The Coast Guard has worked to mitigate capability gaps in the Arctic — communications, infrastructure and icebreaking — but has neglected to “systematically assess how the actions it takes in that area will affect those capability gaps,” a Government Accountability Office official told Congress on Wednesday.
Marie Mak, director of contracting and national security acquisitions at the GAO, told the House Homeland Security Subcommittee on Transportation and Maritime Security that since the issue was noted by her agency the Coast Guard “has been developing an implementation plan, which will provide the foundation for assessments of those capability gaps.”
The country’s only heavy icebreaker, the Polar Star, “is in dire condition” and on the last two missions “the crew had abnormally dealt with flooding and fires and creative ways to replace broken parts.”
The Polar Security Cutter Program to replace the old ailing ship “did not start off with a sound business case,” she said, but at GAO urging the Coast Guard “has signaled a commitment to gaining key knowledge before proceeding.”
“For example, the program assessed its key technologies and is planning to revise the schedule to be more realistic. This program is still early in its lifecycle,” Mak said. “A key milestone and test of the Coast Guard’s commitment to a sound business case will be the start of construction on the lead ship, which is slated to begin next year.”
Vice Commandant Adm. Charles Ray noted of the Polar Security Cutter that “now that we’ve gotten started, we’ve got to get it right.”
“We’ve got a plan to extend her service life,” he said of the aging Polar Star. “We’ll start work on that so when she comes home in our summertime, their wintertime down in the South Pole, we’ll spend extra time in the yard, extra funds, to extend her service life” to make it to the anticipated 2024 finish date of the new icebreaker.
Ray told lawmakers that “the need for increasing Coast Guard presence” in the Arctic is driven by increased human traffic in the area led by China and Russia, which has the world’s largest icebreaker fleet.
“This ability to visibly project force coupled with the renewed interest in their infrastructure in the Arctic region and increase in military activities are indicative of this strategic significance they place on the region,” he said. Meanwhile, China is “working from the same playbook” it uses in its global influence campaign from Africa to South America. China has taken delivery of its first domestically built icebreaker, Xuelong 2, and will soon surpass the United States in icebreaker capability.
“If left unchecked, China and Russia’s behavior risk fracturing the tenuous stability in rules-based governance in the Arctic… leadership begins with presence and that’s a challenge,” Ray said. “Our nation’s icebreaker fleet is aging and we do not have the capacity to cover where we think we should be at the present time.”
“To continue to protect, we need the other assets up there to improve communication, maritime domain awareness, navigation,” he stressed. “I was up on the Cutter Healy north of the North Slope, about 60 miles and for almost a month this past summer, they say that up there they were without any communications other than an HF radio.

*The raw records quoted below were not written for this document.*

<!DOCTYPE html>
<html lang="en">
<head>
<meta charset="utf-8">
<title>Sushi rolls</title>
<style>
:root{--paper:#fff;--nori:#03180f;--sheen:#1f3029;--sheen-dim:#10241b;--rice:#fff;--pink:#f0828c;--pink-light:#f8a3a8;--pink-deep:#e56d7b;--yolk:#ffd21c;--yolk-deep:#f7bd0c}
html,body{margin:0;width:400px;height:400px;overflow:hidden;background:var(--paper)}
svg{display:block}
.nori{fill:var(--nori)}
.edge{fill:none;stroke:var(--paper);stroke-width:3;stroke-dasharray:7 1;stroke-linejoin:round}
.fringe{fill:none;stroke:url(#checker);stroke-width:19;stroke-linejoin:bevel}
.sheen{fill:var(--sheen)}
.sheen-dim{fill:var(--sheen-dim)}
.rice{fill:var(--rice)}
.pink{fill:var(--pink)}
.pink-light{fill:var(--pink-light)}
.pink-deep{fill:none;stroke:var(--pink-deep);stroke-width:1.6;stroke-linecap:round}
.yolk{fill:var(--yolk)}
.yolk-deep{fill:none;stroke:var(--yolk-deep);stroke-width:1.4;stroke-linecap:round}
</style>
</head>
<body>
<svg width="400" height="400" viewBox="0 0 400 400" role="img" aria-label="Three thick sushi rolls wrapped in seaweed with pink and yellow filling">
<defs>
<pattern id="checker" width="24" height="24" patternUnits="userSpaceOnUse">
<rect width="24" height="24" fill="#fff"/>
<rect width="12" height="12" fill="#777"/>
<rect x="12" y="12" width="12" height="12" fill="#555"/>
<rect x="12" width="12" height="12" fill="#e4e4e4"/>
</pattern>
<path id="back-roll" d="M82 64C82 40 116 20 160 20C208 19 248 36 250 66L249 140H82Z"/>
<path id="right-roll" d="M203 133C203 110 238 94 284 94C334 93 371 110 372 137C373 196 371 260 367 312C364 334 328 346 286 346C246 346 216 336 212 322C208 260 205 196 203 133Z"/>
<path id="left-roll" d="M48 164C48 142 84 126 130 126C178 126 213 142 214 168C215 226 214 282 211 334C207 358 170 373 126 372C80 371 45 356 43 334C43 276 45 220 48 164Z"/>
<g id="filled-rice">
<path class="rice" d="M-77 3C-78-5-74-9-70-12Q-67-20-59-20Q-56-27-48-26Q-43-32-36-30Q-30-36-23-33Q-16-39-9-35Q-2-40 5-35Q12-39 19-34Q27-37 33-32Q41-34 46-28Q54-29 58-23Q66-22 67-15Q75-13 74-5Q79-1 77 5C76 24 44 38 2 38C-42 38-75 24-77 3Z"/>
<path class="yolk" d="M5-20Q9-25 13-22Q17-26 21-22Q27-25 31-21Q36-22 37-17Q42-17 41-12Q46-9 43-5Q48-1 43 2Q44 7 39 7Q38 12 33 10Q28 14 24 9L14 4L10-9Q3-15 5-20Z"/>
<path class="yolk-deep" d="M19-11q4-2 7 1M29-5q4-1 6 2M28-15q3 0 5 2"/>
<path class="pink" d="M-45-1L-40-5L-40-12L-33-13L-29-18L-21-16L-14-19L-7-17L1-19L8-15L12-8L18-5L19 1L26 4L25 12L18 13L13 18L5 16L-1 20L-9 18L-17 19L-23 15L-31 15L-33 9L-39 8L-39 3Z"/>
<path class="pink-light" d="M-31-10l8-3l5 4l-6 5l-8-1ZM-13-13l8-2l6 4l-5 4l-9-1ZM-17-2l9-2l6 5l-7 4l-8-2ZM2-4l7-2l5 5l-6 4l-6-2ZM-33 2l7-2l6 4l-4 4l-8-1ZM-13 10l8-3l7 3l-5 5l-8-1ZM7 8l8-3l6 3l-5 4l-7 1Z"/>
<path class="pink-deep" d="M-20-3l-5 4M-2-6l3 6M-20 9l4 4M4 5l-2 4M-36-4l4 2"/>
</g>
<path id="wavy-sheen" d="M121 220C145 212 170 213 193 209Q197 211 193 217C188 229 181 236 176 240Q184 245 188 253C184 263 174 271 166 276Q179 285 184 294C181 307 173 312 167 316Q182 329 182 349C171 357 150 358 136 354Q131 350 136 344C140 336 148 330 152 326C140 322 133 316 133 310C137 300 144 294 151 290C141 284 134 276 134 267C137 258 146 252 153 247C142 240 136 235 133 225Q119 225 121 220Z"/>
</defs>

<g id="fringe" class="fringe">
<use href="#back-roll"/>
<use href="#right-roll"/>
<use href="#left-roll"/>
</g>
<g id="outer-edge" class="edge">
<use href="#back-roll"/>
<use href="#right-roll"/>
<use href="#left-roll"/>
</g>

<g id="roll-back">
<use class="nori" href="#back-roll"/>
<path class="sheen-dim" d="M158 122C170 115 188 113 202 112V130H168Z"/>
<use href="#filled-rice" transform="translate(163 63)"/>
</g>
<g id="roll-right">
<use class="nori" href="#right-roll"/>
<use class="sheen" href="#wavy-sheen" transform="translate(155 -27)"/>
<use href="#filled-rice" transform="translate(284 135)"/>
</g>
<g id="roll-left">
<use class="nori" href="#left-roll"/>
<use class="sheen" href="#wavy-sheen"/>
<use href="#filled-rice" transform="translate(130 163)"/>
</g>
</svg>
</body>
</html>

I mean, they were literally off the grid.”
“A strong United States Coast Guard empowers the nation to lead in the Arctic and shape the region as a safe cooperative and prosperous domain,” Ray added.
Deputy Assistant Secretary of State for the Bureau of European and Eurasian Affairs Michael Murphy warned lawmakers that “we should expect the rapidly changing Arctic system to create greater incentives for Russia and the PRC to pursue Arctic agendas that clash with our interests.”
“Russia views the development of the Arctic region as critical to its economic future and Russia has legitimate Arctic interests. Within the Arctic Council, Russia has cooperated with the United States on issues including oil spill response and search-and-rescue. However, Russia’s restrictions on the freedom of navigation in the Northern Sea Route are inconsistent with international law,” he said, noting that the Arctic “provides Russian ships and submarines with access to a critical naval chokepoint — the GIUK [Greenland, Iceland, and the United Kingdom] gap that plays an outsized role in NATO’s defense and deterrence strategy.”
“Underwater transatlantic cables also run through this area. In short, NATO’s Northern flank must once again command the attention of the United States and its allies.”
China “plans to develop a Polar Silk Road” as it has declared itself a “near-Arctic state” and “signaled an intention to play a role in Arctic governance.”
“This is disconcerting given PRC behavior outside the Arctic where it often disregards international norms,” Murphy said. “The PRC is seeking greater influence in the Arctic by trying to grow its economic, diplomatic and scientific presence. Over the past several years, the PRC has secured mining licenses from mineral deposits throughout the region including uranium and other rare-earth minerals.”
Ray stressed that this changing dynamic underscores the Coast Guard’s capability needs. “Do we need to be there this winter? Probably not,” he said. “But if you look at the way it’s trending, we need to have the capability to operate up there all year round.”